== Segment start ==

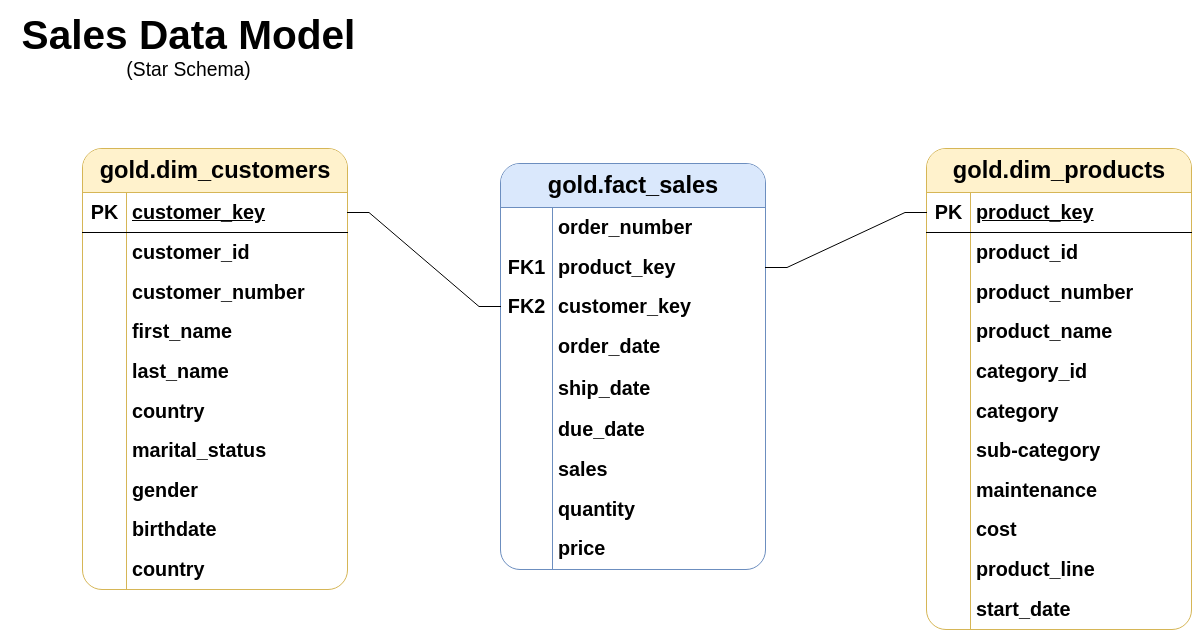
<!DOCTYPE html>
<html lang="en">
<head>
<meta charset="utf-8">
<title>Sales Data Model</title>
<style>
:root {
  --ink: #000;
  --paper: #fff;
  --dim-fill: #fff2cc;
  --dim-line: #d6b656;
  --fact-fill: #dae8fc;
  --fact-line: #6c8ebf;
}
* { box-sizing: border-box; margin: 0; padding: 0; }
body {
  position: relative;
  width: 1200px;
  height: 638px;
  overflow: hidden;
  background: var(--paper);
  color: var(--ink);
  font-family: "Liberation Sans", Arial, sans-serif;
}
.heading { width: 377px; padding-top: 11px; text-align: center; }
.heading h1 { font-size: 40.6px; line-height: 48px; white-space: nowrap; }
.heading p { font-size: 19.3px; line-height: 22px; }

.entity {
  --fill: var(--dim-fill);
  --line: var(--dim-line);
  --key-width: 44px;
  position: absolute;
  width: 266px;
  border: 1px solid var(--line);
  border-radius: 20px;
  font-size: 19.8px;
  font-weight: bold;
}
.fact { --fill: var(--fact-fill); --line: var(--fact-line); --key-width: 52px; }
.customers { left: 82px; top: 148px; }
.sales { left: 500px; top: 163px; }
.products { left: 926px; top: 148px; }

.entity h2 {
  height: 44px;
  border-bottom: 1px solid var(--line);
  border-radius: 19px 19px 0 0;
  background: var(--fill);
  font-size: 23.6px;
  line-height: 43px;
  text-align: center;
}
.entity ul { list-style: none; }
.entity li {
  display: grid;
  grid-template-columns: var(--key-width) 1fr;
  align-items: center;
  height: 39.6px;
}
.entity li::before {
  content: attr(data-key);
  display: grid;
  place-items: center;
  height: 100%;
  border-right: 1px solid var(--line);
}
.entity li span { padding-left: 5px; white-space: nowrap; }
.entity .primary {
  height: 40px;
  margin: 0 -1px;
  padding: 0 1px;
  border-bottom: 1px solid var(--ink);
}
.primary span { text-decoration: underline; }
.entity .ship { height: 43.6px; }
.entity .due { height: 40px; }

.relations { position: absolute; left: 0; top: 0; fill: none; stroke: var(--ink); }
</style>
</head>
<body>
<header class="heading">
  <h1>Sales Data Model</h1>
  <p>(Star Schema)</p>
</header>

<main>
  <section class="entity customers">
    <h2>gold.dim_customers</h2>
    <ul>
      <li class="primary" data-key="PK"><span>customer_key</span></li>
      <li data-key=""><span>customer_id</span></li>
      <li data-key=""><span>customer_number</span></li>
      <li data-key=""><span>first_name</span></li>
      <li data-key=""><span>last_name</span></li>
      <li data-key=""><span>country</span></li>
      <li data-key=""><span>marital_status</span></li>
      <li data-key=""><span>gender</span></li>
      <li data-key=""><span>birthdate</span></li>
      <li data-key=""><span>country</span></li>
    </ul>
  </section>

  <section class="entity fact sales">
    <h2>gold.fact_sales</h2>
    <ul>
      <li data-key=""><span>order_number</span></li>
      <li data-key="FK1"><span>product_key</span></li>
      <li data-key="FK2"><span>customer_key</span></li>
      <li data-key=""><span>order_date</span></li>
      <li class="ship" data-key=""><span>ship_date</span></li>
      <li class="due" data-key=""><span>due_date</span></li>
      <li data-key=""><span>sales</span></li>
      <li data-key=""><span>quantity</span></li>
      <li data-key=""><span>price</span></li>
    </ul>
  </section>

  <section class="entity products">
    <h2>gold.dim_products</h2>
    <ul>
      <li class="primary" data-key="PK"><span>product_key</span></li>
      <li data-key=""><span>product_id</span></li>
      <li data-key=""><span>product_number</span></li>
      <li data-key=""><span>product_name</span></li>
      <li data-key=""><span>category_id</span></li>
      <li data-key=""><span>category</span></li>
      <li data-key=""><span>sub-category</span></li>
      <li data-key=""><span>maintenance</span></li>
      <li data-key=""><span>cost</span></li>
      <li data-key=""><span>product_line</span></li>
      <li data-key=""><span>start_date</span></li>
    </ul>
  </section>

  <svg class="relations" width="1200" height="638" viewBox="0 0 1200 638" aria-hidden="true">
    <polyline points="347,212.5 369,212.5 479,306.5 501,306.5"/>
    <polyline points="765,267.5 787,267.5 905,212.5 927,212.5"/>
  </svg>
</main>
</body>
</html>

== Segment end ==

> **TASK STATEMENT**:
Reproduce each line of the records in which the string "font" appears.

> **EXPECTED ANSWER**:
  font-family: "Liberation Sans", Arial, sans-serif;
.heading h1 { font-size: 40.6px; line-height: 48px; white-space: nowrap; }
.heading p { font-size: 19.3px; line-height: 22px; }
  font-size: 19.8px;
  font-weight: bold;
  font-size: 23.6px;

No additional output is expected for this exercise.